But it is interesting to think about how it shaped the mentality of the population in general, even if they are now anti-communist, voting for other parties and seemingly the country being very right wing. There is certainly a tendency toward authoritarianism, paternalism, strong leader... but i can't tell if it is a result of the 40 years communist rule producing a Homo Sovieticus (or Homo Kadaricus in case of Hungary), or does it go deeper and it is a legacy of hundreds of years of feudalism and continuing serf mentality (there never was a true strong urban civic class), or just a result of disappointment with the 1990s-2000s. I don't know the answer, all can be true.
Jan 2016
Collapsed wave
I'm very curious what the reality in post cold war eastern European nations is regarding the apologetic's or even existence of communist or hard line Marxist socialist parties is. What I mean is, how would the average citizen in Poland, Romania, ex-Czechoslovakia, Baltic countries etc. react or how they react to Marxism, those who deny or downplay soviet-communist crimes against humanity?

There is no such thing as an average citizen on this question. People tend to be polar opposites on this, with majority of young people being anti-marxist, while a significant percentage of old people tending to the good old times when they were young and could walk without pain in the joints

Mar 2019
Yeah, do tell me more about it:

(blue = right, red = left, pink = communist)
I really appreciate your effort, but it's a little too simplistic approach to the issue.

I'm pretty sure that what I've said is true as I have first-hand experience from these countries (SE Europe).

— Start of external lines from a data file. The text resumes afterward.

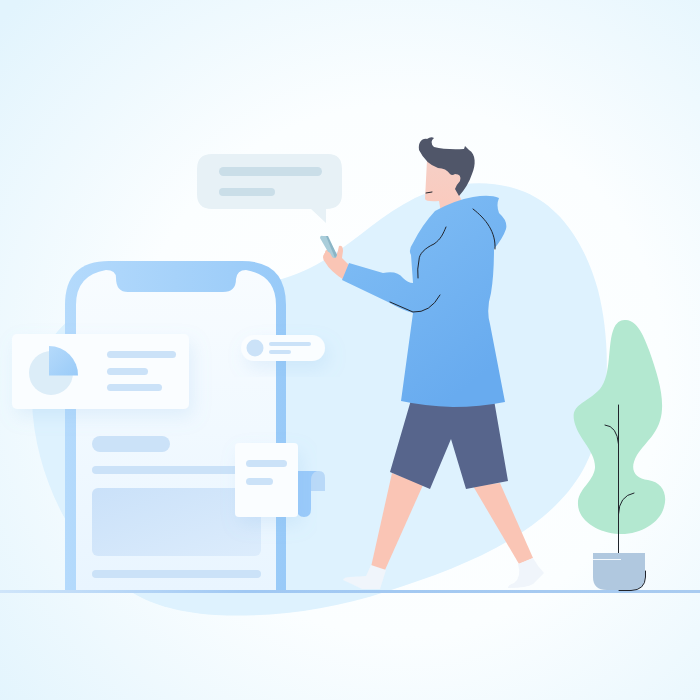
<!DOCTYPE html>
<html lang="en">
<head>
<meta charset="utf-8">
<title>Walking with a phone</title>
<style>
:root {
  --blob: #def2fe;
  --line: #a4c9f1;
  --bar: #cbe2f8;
  --card: #fafdff;
  --bubble: #e7f1f6;
  --bubble-bar: #cadee8;
  --skin: #fac5b5;
  --hair: #505669;
  --shorts: #57658c;
  --leaf: #b3e8d0;
  --pot: #b0c8df;
  --ink: #20242c;
}
html, body { margin: 0; height: 100%; overflow: hidden; }
body { width: 700px; height: 700px; background: #fff; }
svg { display: block; width: 700px; height: 700px; }
.blob { fill: var(--blob); }
.bar { fill: var(--bar); }
.card { fill: var(--card); }
.bubble { fill: var(--bubble); }
.bubble-bar { fill: var(--bubble-bar); }
.skin { fill: var(--skin); }
.leaf { fill: var(--leaf); }
.ink { fill: none; stroke: var(--ink); stroke-width: 1; stroke-linecap: round; }
</style>
</head>
<body>
<svg viewBox="0 0 700 700" role="img" aria-label="A man in a blue hoodie walks while looking at his phone, beside a large phone screen and a potted plant">
  <defs>
    <radialGradient id="sky" gradientUnits="userSpaceOnUse" cx="400" cy="370" r="530">
      <stop offset="0" stop-color="#fff"/>
      <stop offset=".5" stop-color="#fbfeff"/>
      <stop offset="1" stop-color="#e2f4fd"/>
    </radialGradient>
    <linearGradient id="frame" x1="0" y1="0" x2="1" y2="0">
      <stop offset="0" stop-color="#b4dafc"/>
      <stop offset="1" stop-color="#98caf8"/>
    </linearGradient>
    <linearGradient id="screen" x1="0" y1="0" x2="0" y2="1">
      <stop offset="0" stop-color="#f8fcff"/>
      <stop offset=".5" stop-color="#f1f9ff"/>
      <stop offset="1" stop-color="#e9f5ff"/>
    </linearGradient>
    <linearGradient id="panel" x1="0" y1="0" x2="1" y2="1">
      <stop offset="0" stop-color="#cae1f9"/>
      <stop offset="1" stop-color="#dcecfc"/>
    </linearGradient>
    <linearGradient id="slice" x1="0" y1="0" x2="1" y2="1">
      <stop offset="0" stop-color="#b5dafb"/>
      <stop offset="1" stop-color="#9acbf8"/>
    </linearGradient>
    <linearGradient id="hoodie" x1="0" y1="0" x2=".6" y2="1">
      <stop offset="0" stop-color="#82bff5"/>
      <stop offset="1" stop-color="#68abef"/>
    </linearGradient>
    <linearGradient id="ground" gradientUnits="userSpaceOnUse" x1="0" y1="0" x2="700" y2="0">
      <stop offset="0" stop-color="#cfe5fa"/>
      <stop offset=".35" stop-color="#a0c8f3"/>
      <stop offset="1" stop-color="#a9cbf0"/>
    </linearGradient>
    <linearGradient id="face" x1="0" y1="0" x2="0" y2="1">
      <stop offset="0" stop-color="#f6cfc6"/>
      <stop offset="1" stop-color="#fbcabd"/>
    </linearGradient>
    <filter id="lift" x="-30%" y="-40%" width="160%" height="200%">
      <feDropShadow dx="4" dy="8" stdDeviation="9" flood-color="#7fb6ea" flood-opacity=".17"/>
    </filter>
  </defs>

  <rect id="background" width="700" height="700" fill="url(#sky)"/>

  <path id="backdrop" class="blob" d="M32 402C32 340 80 290 160 290C230 290 272 287 310 268C350 248 375 218 415 198C450 181 492 178 525 192C562 208 585 244 598 290C612 345 611 420 583 470C548 532 470 565 385 592C330 610 270 618 215 615C175 612 150 604 128 590C70 552 34 470 32 402Z"/>

  <g id="speech-bubble">
    <path class="bubble" d="M212 154H328Q342 154 342 169V194Q342 209 326 209V223L311 209H212Q197 209 197 194V169Q197 154 212 154Z"/>
    <rect class="bubble-bar" x="219" y="167" width="103" height="9" rx="4.5"/>
    <rect class="bubble-bar" x="219" y="188" width="56" height="8" rx="4"/>
  </g>

  <g id="big-phone">
    <path fill="url(#frame)" d="M65 591V305Q65 261 109 261H242Q286 261 286 305V591Z"/>
    <path fill="url(#screen)" d="M76 591V305Q76 275 106 270Q116 270 116 278Q116 292 128 292H223Q236 292 236 279Q237 270 246 270Q276 275 276 305V591Z"/>
    <rect class="bar" x="92" y="436" width="78" height="16" rx="8"/>
    <rect class="bar" x="92" y="466" width="160" height="8" rx="4"/>
    <rect fill="url(#panel)" x="92" y="488" width="169" height="68" rx="6"/>
    <rect class="bar" x="92" y="570" width="169" height="8" rx="4"/>
  </g>

  <g id="chart-card">
    <rect class="card" x="12" y="334" width="177" height="75" rx="5" filter="url(#lift)"/>
    <circle cx="51" cy="373" r="22" fill="#dcedf8"/>
    <path fill="url(#slice)" d="M49 346A29 29 0 0 1 78 375.500H49Z"/>
    <rect class="bar" x="107" y="351" width="69" height="7" rx="3.500"/>
    <rect class="bar" x="107" y="368" width="41" height="7" rx="3.500"/>
    <rect class="bar" x="107" y="384" width="55" height="7" rx="3.500"/>
  </g>

  <g id="contact-pill">
    <rect class="card" x="241" y="335" width="84" height="26" rx="13" filter="url(#lift)"/>
    <circle class="bar" cx="255" cy="348" r="8.500"/>
    <rect class="bar" x="269" y="342" width="42" height="4" rx="2"/>
    <rect class="bar" x="269" y="350" width="22" height="4" rx="2"/>
  </g>

  <g id="note-card">
    <path fill="#b9d9f8" d="M311 471H319Q325 471 325 478V491H311Z"/>
    <path fill="#9acafa" d="M297 471H317Q311 473 311 480V509Q311 517 304 517Q297 517 297 509Z"/>
    <rect class="card" x="235" y="443" width="63" height="74" rx="4" filter="url(#lift)"/>
    <rect class="bar" x="246" y="460" width="41" height="7" rx="3.500"/>
    <rect class="bar" x="246" y="478" width="27" height="7" rx="3.500"/>
  </g>

  <rect id="ground-line" y="590" width="700" height="3" fill="url(#ground)"/>

  <g id="walker">
    <g id="legs">
      <path class="skin" d="M392 473L423 485L385 570L371 567Z"/>
      <path class="skin" d="M473 486L500 483L533 558L519 564Z"/>
      <path fill="#f0f5fb" d="M371 565L386 570L380 589H362Q352 584 343 580Q344 577 350 577L366 576Z"/>
      <path fill="#f0f5fb" d="M518 564L533 558Q538 567 544 573L533 584Q527 588 508 588Q508 585 514 583Q522 577 518 564Z"/>
    </g>
    <path id="shorts" fill="var(--shorts)" d="M411 400H494L508 481L466 489L451 439L430 489L390 472Z"/>
    <g id="head">
      <path fill="url(#face)" d="M427 160L425 199Q426 202 439 201L441 213L464 206L457 190L462 177L450 164Z"/>
      <path fill="var(--hair)" d="M419 150C418 142 422 138 427 139Q431 136 434 138Q429 142 434 147Q446 150 464 149L465 146L469 150C476 154 476 165 472 174Q468 186 459 196L455 189Q457 184 460 181Q462 174 455 174Q452 176 450 174Q446 168 438 168Q426 164 419 150Z"/>
      <path class="ink" d="M426 193L432 192"/>
    </g>
    <g id="hand">
      <path class="skin" d="M344 280Q330 271 325 262Q321 257 325 253Q325 249 329 250L335 257Q338 253 339 246Q343 245 343 251L342 258L350 266Z"/>
      <path fill="#a9cdda" d="M320 238Q320 235 323 236L327 236L337 255Q337 258 334 258L331 257Z"/>
      <path fill="#8bb5c6" d="M326 236H328L337 255L335 258Z"/>
      <path class="skin" d="M324 254Q327 250 330 253L334 260L329 262Q324 260 324 254Z"/>
    </g>
    <path id="hoodie-shape" fill="url(#hoodie)" d="M435 211Q455 200 473 197Q490 194 499 198Q496 205 499 213Q508 221 506 229Q503 238 494 249Q494 275 491 293Q486 310 490 324L505 402Q480 407 453 407Q424 406 401 401L413 313Q402 310 388 302L342 280L349 263L383 273Q397 270 403 278Q408 283 413 283L411 255Q408 250 413 243Q422 225 435 211Z"/>
    <path class="ink" d="M446 227C443 234 441 239 434 244C425 248 419 254 419 260Q417 269 418 278"/>
    <path class="ink" d="M390 302L413 312Q430 313 440 295"/>
    <path class="ink" d="M473 209C486 219 496 232 495 249"/>
  </g>

  <g id="plant">
    <path class="leaf" d="M626 320C638 321 644 337 649 350C657 373 663 392 662 409C661 432 646 441 637 455C629 469 634 478 648 480C662 482 668 494 664 507C660 523 640 535 619 534C598 533 579 521 578 505C577 489 593 483 595 468C596 451 577 438 574 420C571 404 587 403 600 389C612 374 607 344 614 328Q618 319 626 320Z"/>
    <path class="ink" d="M618.500 405V553M618.500 444Q617 426 605 425M618.500 514Q619 496 634 493"/>
    <path fill="var(--pot)" d="M593 553H645V577Q645 590 631 590H607Q593 590 593 577Z"/>
    <path d="M593 559.500H621" stroke="#f2f8fd" stroke-width="1"/>
    <path class="ink" d="M645.500 571V577Q645 590 631 590.500H619"/>
  </g>
</svg>
</body>
</html>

On a side note : the latest map is of 2011. I think Politics have changed a few times after that.
You can hardly tell that Macron's politics are of the right spectrum as well. In the best case scenario they can be considered centrist, but it's still more on the left side.
Likes: Futurist
Jul 2014
I am with armageddon87 on this.
Well, officialy, people despise comunists. There is active comunist party in Slovakia. In last elected they gained 0,61% votes. But.. there is big but. First of all, since 2010, the strongest party in Slovakia is SMER - socialist democratic party. Their highest achievement was around 40% in elections. Many of their members are ex-communists or their descendats. Also, 9 out of 10 political parties has **** load of ex-communist among its members. Even right wing parties are full of communists. Our current president is son of communist official and he also was member of party. Our minister of foreign was part of communist party. There is even member of ŠTB (political secret police) among right wing party. Suma summarum, many "hard core" members of communist party just changed their masks. Now they stand in front of people calling for "freedom of speech", more EU, more NATO, using antiRussian rhetorics etc. They are same people they just "changed the sides." As much as they were communist, just as much they are "democrats" now, yet still use communist practices. Missing backbone is basic requirement for standard politician in ex-soviet block.